Sow Florence fennel seeds indoors in pots or modules. They need a minimum temperature of 15ºC (59ºF) in order to germinate.

Sow Florence fennel seeds indoors in pots or modules. They need a minimum temperature of 15ºC (59ºF) in order to germinate.

Strawberries

Plant out ready-bought, cold-stored runners, as soon as they become available; they will crop in their first year.

Aubergines, chillies, and peppers

These are all summer fruiting vegetables that originate in hot climates and therefore need as long to ripen as possible. Get ahead by sowing seeds indoors this month.

Tomatoes and cucumbers

Plants eventually intended for growing outdoors can be started off from seeds sown indoors at the end of the month – but no earlier or they’ll get too large and become pot-bound before it’s warm enough to plant them out in late May or June.

Oriental mustards

Mustards are easy plants to grow and young leaves sown now will be ready to harvest as a cut-and-come-again salad crop in about four to five weeks’ time.

SOW

 

Indoors

Aubergines

Brussels sprouts

Cabbages

Celeriac

Celery

Chillies and peppers

Cucumbers

Florence fennel

Globe artichokes

Kohl rabi

Lettuces

Sprouting broccoli

Sweet potatoes

Tomatoes

 

Outdoors under cover

Beetroot

Carrots

Cucumbers

Lettuces

Oriental leaves

Radishes

Rocket

Salad leaves

Turnips

 

Outdoors

Broad beans

Cabbages

Calabrese

Leeks

Lettuces

Onions

Parsnips

Peas

Spinach

Spring onions

Sprouting broccoli

 

 

PLANT

 

Vegetables

Asparagus

Broad beans

Cauliflower

Garlic

Jerusalem artichokes

Onion sets

Peas

Potatoes

Rhubarb

Shallots

Spinach

 

Fruit

Apple and pear trees

Blackberries

Cranberries

Gooseberries and currants

Grape vines

Raspberries

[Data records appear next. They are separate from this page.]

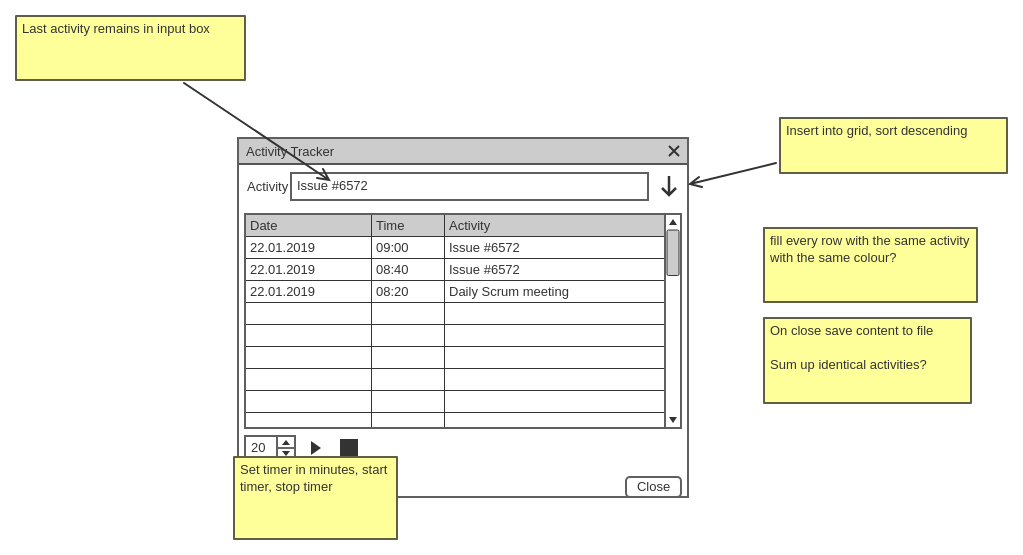
<!DOCTYPE html>
<html lang="en">
<head>
<meta charset="utf-8">
<title>Activity Tracker wireframe</title>
<style>
  :root {
    --ink: #333;
    --line: rgba(51, 51, 51, .78);
    --note: #ff9;
    --bar: #ccc;
    --paper: #fff;
  }
  * { box-sizing: border-box; margin: 0; padding: 0; }
  html, body { width: 1023px; height: 555px; overflow: hidden; background: var(--paper); }
  body { position: relative; font: 13px/17px "Liberation Sans", Arial, sans-serif; color: var(--ink); }
  svg { display: block; flex: none; }

  .note {
    position: absolute;
    padding: 3px 0 0 5px;
    border: 2px solid var(--line);
    border-radius: 1px;
    background: var(--note);
    white-space: nowrap;
  }
  .note-input { left: 15px; top: 15px; width: 231px; height: 66px; }
  .note-insert { left: 779px; top: 117px; width: 229px; height: 57px; }
  .note-colour { left: 763px; top: 227px; width: 215px; height: 76px; }
  .note-save { left: 763px; top: 317px; width: 209px; height: 87px; }
  .note-save p + p { margin-top: 17px; }
  .note-timer { left: 233px; top: 456px; width: 165px; height: 84px; }

  .window {
    position: absolute; left: 237px; top: 137px; width: 452px; height: 361px;
    display: flex; flex-direction: column;
    border: 2px solid var(--line);
    background: var(--paper);
  }
  .title-bar {
    display: flex; justify-content: space-between; align-items: center;
    flex: none; height: 26px; padding: 0 7px;
    border-bottom: 2px solid var(--line);
    background: var(--bar);
  }
  .title-bar h1 { font: inherit; }
  .entry {
    display: flex; align-items: center; flex: none;
    height: 29px; margin-top: 7px; padding-left: 8px;
  }
  .entry-label { width: 43px; padding-bottom: 1px; }
  .entry-box {
    width: 359px; height: 29px; margin-right: 10px; padding: 3px 5px;
    border: 2px solid var(--line);
  }
  .log {
    display: flex; flex: none; overflow: hidden;
    width: 438px; height: 216px; margin: 12px 0 0 5px;
    border: 2px solid var(--line);
  }
  .log-grid { height: 212px; overflow: hidden; }
  table { width: 418px; table-layout: fixed; border-collapse: separate; border-spacing: 0; }
  .date { width: 126px; }
  .time { width: 73px; }
  th, td {
    height: 22px; padding: 0 0 1px 4px;
    border-right: 1px solid var(--ink);
    border-bottom: 1px solid var(--ink);
    font-weight: 400; text-align: left; vertical-align: middle;
  }
  th:last-child, td:last-child { border-right: 0; }
  th { background: var(--bar); }
  .scrollbar { width: 16px; border-left: 2px solid var(--line); }
  .timer { display: flex; align-items: center; flex: none; height: 26px; margin: 6px 0 0 5px; }
  .minutes { display: flex; width: 52px; height: 26px; border: 2px solid var(--line); }
  .minutes-value { width: 30px; padding: 2px 0 0 5px; }
  .stepper { width: 18px; border-left: 2px solid var(--line); }
  .play { margin-left: 15px; }
  .stop { margin-left: 19px; }
  .close-button {
    flex: none; align-self: flex-end;
    width: 57px; height: 22px; margin: 15px 5px 0 0;
    border: 2px solid var(--line); border-radius: 5px;
    background: var(--paper); text-align: center;
  }
  .arrows { position: absolute; left: 0; top: 0; }
</style>
</head>
<body>
  <main class="window">
    <header class="title-bar">
      <h1>Activity Tracker</h1>
      <svg width="12" height="12" role="img" aria-label="Close window"><path d="M1 1 11 11M11 1 1 11" stroke="#333" stroke-width="2"/></svg>
    </header>

    <div class="entry">
      <span class="entry-label">Activity</span>
      <div class="entry-box">Issue #6572</div>
      <svg width="20" height="29" role="img" aria-label="Insert"><path d="M10 4V23M3 16 10 23 17 16" fill="none" stroke="#333" stroke-width="2.5"/></svg>
    </div>

    <section class="log">
      <div class="log-grid">
        <table>
          <thead>
            <tr><th class="date">Date</th><th class="time">Time</th><th>Activity</th></tr>
          </thead>
          <tbody>
            <tr><td>22.01.2019</td><td>09:00</td><td>Issue #6572</td></tr>
            <tr><td>22.01.2019</td><td>08:40</td><td>Issue #6572</td></tr>
            <tr><td>22.01.2019</td><td>08:20</td><td>Daily Scrum meeting</td></tr>
            <tr><td></td><td></td><td></td></tr>
            <tr><td></td><td></td><td></td></tr>
            <tr><td></td><td></td><td></td></tr>
            <tr><td></td><td></td><td></td></tr>
            <tr><td></td><td></td><td></td></tr>
            <tr><td></td><td></td><td></td></tr>
          </tbody>
        </table>
      </div>
      <div class="scrollbar">
        <svg width="14" height="212" fill="#333" aria-hidden="true">
          <polygon points="3,10 7,4 11,10"/>
          <rect x="1" y="15" width="12" height="45.5" rx="1.5" fill="#ccc" stroke="#333"/>
          <polygon points="3,202 11,202 7,208"/>
        </svg>
      </div>
    </section>

    <div class="timer">
      <div class="minutes">
        <span class="minutes-value">20</span>
        <div class="stepper">
          <svg width="16" height="22" fill="#333" aria-hidden="true">
            <polygon points="4,8 8,3 12,8"/>
            <path d="M0 11H16" stroke="#333" stroke-width="1.5"/>
            <polygon points="4,14 12,14 8,19"/>
          </svg>
        </div>
      </div>
      <svg class="play" width="10" height="14" role="img" aria-label="Start timer"><polygon points="0,0 10,7 0,14" fill="#333"/></svg>
      <svg class="stop" width="18" height="18" role="img" aria-label="Stop timer"><rect width="18" height="18" fill="#333"/></svg>
    </div>

    <div class="close-button">Close</div>
  </main>

  <aside class="note note-input"><p>Last activity remains in input box</p></aside>
  <aside class="note note-insert"><p>Insert into grid, sort descending</p></aside>
  <aside class="note note-colour"><p>fill every row with the same activity<br>with the same colour?</p></aside>
  <aside class="note note-save"><p>On close save content to file</p><p>Sum up identical activities?</p></aside>
  <aside class="note note-timer"><p>Set timer in minutes, start<br>timer, stop timer</p></aside>

  <svg class="arrows" width="1023" height="555" fill="none" stroke="#333" stroke-width="2" stroke-linecap="round" aria-hidden="true">
    <path d="M184 83 329 180M323 169 329 180 317 178"/>
    <path d="M776 163 690 184M699 177 690 184 702 187"/>
  </svg>
</body>
</html>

Strawberries

 

 

 

 

 

Text and photographs copyright © 2010 Alan Buckingham.

 

Allotment month by month by Alan Buckingham, front cover thumbnail Allotment Month by Month
(Dorling Kindersley, 2009)
Grow Vegetables by Alan Buckingham, front cover thumbnail Grow Vegetables
(Dorling Kindersley, 2007)
Grow Fruit by Alan Buckingham, front cover thumbnail Grow Fruit
(Dorling Kindersley, 2010)